**Task**
Find the string "function" in the listing and report every line that has it.

**Dataset content**

================================

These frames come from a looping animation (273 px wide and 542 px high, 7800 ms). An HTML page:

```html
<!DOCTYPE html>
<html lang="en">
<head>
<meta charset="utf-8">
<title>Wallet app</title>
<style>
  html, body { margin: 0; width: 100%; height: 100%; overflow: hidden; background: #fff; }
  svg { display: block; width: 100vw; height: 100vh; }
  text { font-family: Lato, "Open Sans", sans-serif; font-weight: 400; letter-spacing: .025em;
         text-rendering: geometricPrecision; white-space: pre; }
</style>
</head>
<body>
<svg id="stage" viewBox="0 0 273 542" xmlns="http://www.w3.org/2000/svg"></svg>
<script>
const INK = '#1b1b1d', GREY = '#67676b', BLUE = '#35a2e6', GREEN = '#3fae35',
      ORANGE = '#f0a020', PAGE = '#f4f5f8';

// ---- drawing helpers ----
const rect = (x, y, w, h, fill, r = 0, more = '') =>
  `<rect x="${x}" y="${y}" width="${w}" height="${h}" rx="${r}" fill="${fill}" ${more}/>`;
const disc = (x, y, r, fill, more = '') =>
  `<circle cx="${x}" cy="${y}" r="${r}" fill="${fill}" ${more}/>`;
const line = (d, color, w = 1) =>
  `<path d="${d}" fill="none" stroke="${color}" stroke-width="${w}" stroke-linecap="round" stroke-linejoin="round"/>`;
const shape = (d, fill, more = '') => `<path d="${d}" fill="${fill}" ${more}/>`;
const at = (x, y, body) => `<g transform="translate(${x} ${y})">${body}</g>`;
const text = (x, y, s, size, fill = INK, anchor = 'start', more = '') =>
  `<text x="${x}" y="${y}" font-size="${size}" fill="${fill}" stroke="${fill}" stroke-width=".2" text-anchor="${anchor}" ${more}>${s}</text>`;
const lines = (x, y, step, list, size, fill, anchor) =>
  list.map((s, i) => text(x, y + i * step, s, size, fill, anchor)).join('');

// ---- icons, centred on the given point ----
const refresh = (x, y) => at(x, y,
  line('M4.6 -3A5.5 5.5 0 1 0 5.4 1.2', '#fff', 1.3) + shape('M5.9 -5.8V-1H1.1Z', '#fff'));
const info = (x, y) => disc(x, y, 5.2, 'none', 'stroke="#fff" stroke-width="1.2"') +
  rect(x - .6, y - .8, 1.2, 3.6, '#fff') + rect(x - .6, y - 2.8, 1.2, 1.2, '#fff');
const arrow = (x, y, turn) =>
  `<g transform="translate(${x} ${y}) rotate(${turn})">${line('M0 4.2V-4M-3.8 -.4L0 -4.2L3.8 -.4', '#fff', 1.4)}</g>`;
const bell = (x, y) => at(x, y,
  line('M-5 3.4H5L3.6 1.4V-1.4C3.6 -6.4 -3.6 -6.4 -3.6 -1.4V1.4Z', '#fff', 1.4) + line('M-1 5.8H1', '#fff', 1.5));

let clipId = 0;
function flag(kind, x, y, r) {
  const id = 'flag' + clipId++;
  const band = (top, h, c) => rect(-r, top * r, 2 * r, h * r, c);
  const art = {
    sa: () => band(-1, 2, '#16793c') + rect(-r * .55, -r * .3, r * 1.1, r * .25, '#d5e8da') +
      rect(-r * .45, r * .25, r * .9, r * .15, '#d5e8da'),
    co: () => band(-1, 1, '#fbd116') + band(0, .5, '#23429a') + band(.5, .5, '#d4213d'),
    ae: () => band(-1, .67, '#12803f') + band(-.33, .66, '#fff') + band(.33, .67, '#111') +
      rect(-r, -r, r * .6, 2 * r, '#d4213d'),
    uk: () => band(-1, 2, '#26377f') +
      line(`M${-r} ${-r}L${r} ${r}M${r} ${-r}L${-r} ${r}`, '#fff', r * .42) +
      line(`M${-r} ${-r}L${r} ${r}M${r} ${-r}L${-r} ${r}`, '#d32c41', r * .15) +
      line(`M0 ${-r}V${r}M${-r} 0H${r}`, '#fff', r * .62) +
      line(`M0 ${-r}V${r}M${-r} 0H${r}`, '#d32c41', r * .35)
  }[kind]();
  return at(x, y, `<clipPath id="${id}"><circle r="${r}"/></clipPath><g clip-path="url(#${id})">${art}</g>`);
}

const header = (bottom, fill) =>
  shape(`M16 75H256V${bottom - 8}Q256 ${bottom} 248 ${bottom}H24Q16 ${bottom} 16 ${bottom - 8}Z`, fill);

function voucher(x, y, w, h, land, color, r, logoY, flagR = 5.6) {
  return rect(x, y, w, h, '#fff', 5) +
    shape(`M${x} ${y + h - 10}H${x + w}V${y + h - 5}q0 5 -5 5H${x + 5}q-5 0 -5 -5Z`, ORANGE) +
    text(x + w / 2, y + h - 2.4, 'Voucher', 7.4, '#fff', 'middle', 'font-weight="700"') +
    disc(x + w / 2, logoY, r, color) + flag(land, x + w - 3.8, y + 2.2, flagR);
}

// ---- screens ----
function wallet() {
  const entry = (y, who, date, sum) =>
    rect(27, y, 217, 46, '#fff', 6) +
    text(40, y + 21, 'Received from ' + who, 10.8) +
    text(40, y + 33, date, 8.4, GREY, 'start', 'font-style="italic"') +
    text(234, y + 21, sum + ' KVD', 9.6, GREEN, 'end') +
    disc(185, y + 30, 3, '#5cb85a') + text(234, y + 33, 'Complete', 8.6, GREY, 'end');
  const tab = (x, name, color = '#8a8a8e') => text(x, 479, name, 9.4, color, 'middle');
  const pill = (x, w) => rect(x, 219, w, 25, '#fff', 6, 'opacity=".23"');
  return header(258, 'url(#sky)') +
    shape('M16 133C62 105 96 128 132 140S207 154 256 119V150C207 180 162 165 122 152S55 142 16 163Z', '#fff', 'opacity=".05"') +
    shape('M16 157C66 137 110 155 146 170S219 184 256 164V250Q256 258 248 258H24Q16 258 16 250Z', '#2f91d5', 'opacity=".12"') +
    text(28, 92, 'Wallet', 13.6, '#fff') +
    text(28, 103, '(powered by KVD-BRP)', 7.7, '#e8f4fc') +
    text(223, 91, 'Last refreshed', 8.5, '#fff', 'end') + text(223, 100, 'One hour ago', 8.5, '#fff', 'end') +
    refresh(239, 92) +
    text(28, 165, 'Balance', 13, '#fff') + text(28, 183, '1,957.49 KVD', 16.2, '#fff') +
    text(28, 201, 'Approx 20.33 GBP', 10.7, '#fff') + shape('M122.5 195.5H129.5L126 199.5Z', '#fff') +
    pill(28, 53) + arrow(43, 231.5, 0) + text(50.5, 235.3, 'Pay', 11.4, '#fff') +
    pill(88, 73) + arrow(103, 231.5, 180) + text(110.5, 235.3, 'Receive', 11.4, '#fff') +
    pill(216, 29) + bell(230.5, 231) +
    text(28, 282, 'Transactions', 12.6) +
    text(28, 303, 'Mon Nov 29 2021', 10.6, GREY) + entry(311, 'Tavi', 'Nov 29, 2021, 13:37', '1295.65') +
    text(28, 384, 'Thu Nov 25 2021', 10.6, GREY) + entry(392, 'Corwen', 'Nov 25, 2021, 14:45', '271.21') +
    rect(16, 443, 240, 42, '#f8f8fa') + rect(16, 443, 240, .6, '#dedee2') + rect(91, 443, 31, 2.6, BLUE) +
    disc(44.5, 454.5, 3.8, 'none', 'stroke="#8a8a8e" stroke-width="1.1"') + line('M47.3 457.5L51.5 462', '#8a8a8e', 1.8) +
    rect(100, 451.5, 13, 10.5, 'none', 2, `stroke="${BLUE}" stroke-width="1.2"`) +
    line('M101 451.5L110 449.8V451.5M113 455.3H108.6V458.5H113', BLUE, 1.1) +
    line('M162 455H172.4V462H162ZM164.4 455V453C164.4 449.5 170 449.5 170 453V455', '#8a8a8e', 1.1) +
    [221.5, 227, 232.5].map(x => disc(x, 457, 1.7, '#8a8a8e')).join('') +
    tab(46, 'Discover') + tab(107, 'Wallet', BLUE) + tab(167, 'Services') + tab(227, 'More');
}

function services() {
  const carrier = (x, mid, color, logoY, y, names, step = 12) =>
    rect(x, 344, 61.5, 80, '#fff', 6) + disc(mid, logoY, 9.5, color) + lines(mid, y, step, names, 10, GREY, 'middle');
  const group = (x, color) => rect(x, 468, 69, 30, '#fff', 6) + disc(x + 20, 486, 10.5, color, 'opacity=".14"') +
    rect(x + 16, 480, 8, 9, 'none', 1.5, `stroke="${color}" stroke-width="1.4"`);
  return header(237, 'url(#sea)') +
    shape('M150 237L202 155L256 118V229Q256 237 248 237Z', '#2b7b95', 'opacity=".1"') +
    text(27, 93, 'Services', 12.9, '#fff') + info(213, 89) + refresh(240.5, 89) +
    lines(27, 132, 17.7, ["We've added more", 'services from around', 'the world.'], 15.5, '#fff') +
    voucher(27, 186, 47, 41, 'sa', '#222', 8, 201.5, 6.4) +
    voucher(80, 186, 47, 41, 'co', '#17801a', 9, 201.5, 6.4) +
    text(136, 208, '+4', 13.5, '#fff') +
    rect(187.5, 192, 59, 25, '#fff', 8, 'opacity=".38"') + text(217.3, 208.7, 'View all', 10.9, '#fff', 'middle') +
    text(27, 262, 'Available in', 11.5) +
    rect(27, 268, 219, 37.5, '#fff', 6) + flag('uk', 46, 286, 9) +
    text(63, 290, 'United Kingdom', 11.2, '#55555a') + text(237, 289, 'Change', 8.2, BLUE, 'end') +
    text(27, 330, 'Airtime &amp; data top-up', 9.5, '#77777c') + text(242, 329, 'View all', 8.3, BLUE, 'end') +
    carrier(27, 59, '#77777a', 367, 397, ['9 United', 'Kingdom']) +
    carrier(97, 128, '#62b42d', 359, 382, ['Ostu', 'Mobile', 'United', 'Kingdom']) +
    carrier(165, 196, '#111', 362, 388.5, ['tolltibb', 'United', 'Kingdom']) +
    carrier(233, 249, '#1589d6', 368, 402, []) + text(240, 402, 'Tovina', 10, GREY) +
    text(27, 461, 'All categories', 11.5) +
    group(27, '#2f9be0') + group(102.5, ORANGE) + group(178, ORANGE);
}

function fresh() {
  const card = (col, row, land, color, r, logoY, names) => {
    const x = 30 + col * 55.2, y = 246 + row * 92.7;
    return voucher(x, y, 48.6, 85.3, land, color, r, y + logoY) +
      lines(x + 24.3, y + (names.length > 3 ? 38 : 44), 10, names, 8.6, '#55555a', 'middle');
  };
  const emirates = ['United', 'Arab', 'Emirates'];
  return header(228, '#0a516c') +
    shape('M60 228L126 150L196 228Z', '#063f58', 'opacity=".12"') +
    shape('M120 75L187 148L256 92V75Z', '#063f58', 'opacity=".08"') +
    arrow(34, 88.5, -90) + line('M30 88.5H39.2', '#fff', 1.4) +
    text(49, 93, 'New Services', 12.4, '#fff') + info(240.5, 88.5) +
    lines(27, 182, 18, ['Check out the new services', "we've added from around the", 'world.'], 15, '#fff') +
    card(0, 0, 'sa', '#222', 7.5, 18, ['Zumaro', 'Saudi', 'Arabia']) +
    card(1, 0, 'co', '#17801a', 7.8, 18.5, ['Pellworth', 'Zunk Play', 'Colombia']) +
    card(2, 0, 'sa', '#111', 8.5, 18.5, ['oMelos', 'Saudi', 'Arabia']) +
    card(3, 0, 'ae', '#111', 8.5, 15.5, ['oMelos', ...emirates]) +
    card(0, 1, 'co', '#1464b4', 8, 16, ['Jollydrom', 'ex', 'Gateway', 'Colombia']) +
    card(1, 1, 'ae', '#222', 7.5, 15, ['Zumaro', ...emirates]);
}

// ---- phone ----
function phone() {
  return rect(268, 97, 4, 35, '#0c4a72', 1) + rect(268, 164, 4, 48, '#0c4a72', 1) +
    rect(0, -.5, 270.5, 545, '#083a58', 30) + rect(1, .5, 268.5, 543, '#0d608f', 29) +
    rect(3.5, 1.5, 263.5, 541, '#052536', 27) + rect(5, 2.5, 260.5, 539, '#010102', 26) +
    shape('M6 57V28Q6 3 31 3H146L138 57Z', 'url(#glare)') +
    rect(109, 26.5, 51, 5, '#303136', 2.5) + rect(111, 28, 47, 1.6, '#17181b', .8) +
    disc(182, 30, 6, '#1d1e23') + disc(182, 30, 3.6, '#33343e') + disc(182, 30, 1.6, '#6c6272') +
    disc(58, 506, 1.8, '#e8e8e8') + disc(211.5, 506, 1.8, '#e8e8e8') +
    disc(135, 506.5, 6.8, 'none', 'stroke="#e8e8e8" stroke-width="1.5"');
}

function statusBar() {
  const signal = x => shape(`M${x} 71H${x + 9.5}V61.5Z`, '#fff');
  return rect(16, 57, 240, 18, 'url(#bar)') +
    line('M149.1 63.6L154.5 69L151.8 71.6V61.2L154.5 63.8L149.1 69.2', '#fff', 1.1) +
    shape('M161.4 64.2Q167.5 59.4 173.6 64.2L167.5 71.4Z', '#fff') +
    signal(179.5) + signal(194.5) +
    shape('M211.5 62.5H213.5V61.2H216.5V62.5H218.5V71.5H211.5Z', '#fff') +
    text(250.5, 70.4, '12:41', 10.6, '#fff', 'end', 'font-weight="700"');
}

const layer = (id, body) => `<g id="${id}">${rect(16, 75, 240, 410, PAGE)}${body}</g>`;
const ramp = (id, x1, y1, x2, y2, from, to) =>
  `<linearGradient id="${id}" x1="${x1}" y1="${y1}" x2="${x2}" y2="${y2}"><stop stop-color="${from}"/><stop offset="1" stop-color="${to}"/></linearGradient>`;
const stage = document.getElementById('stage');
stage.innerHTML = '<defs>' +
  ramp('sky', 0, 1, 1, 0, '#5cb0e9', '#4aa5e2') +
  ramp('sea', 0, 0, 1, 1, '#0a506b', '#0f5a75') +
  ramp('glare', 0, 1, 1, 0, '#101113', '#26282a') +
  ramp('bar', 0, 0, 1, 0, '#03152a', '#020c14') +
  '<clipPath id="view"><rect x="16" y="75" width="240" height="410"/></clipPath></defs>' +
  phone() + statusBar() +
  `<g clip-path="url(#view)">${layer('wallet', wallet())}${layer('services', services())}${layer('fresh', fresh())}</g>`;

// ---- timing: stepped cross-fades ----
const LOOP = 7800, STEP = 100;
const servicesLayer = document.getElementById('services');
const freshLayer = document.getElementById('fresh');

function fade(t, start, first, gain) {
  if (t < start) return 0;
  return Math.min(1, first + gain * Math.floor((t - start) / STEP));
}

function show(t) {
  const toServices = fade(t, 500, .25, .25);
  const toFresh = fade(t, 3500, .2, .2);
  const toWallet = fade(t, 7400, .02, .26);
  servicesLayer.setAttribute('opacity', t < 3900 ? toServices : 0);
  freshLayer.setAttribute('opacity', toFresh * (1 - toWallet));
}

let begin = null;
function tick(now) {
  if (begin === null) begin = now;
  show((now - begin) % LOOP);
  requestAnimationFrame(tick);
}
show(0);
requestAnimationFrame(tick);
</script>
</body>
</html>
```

================================

**Reply to the exercise**
function flag(kind, x, y, r) {
function voucher(x, y, w, h, land, color, r, logoY, flagR = 5.6) {
function wallet() {
function services() {
function fresh() {
function phone() {
function statusBar() {
function fade(t, start, first, gain) {
function show(t) {
function tick(now) {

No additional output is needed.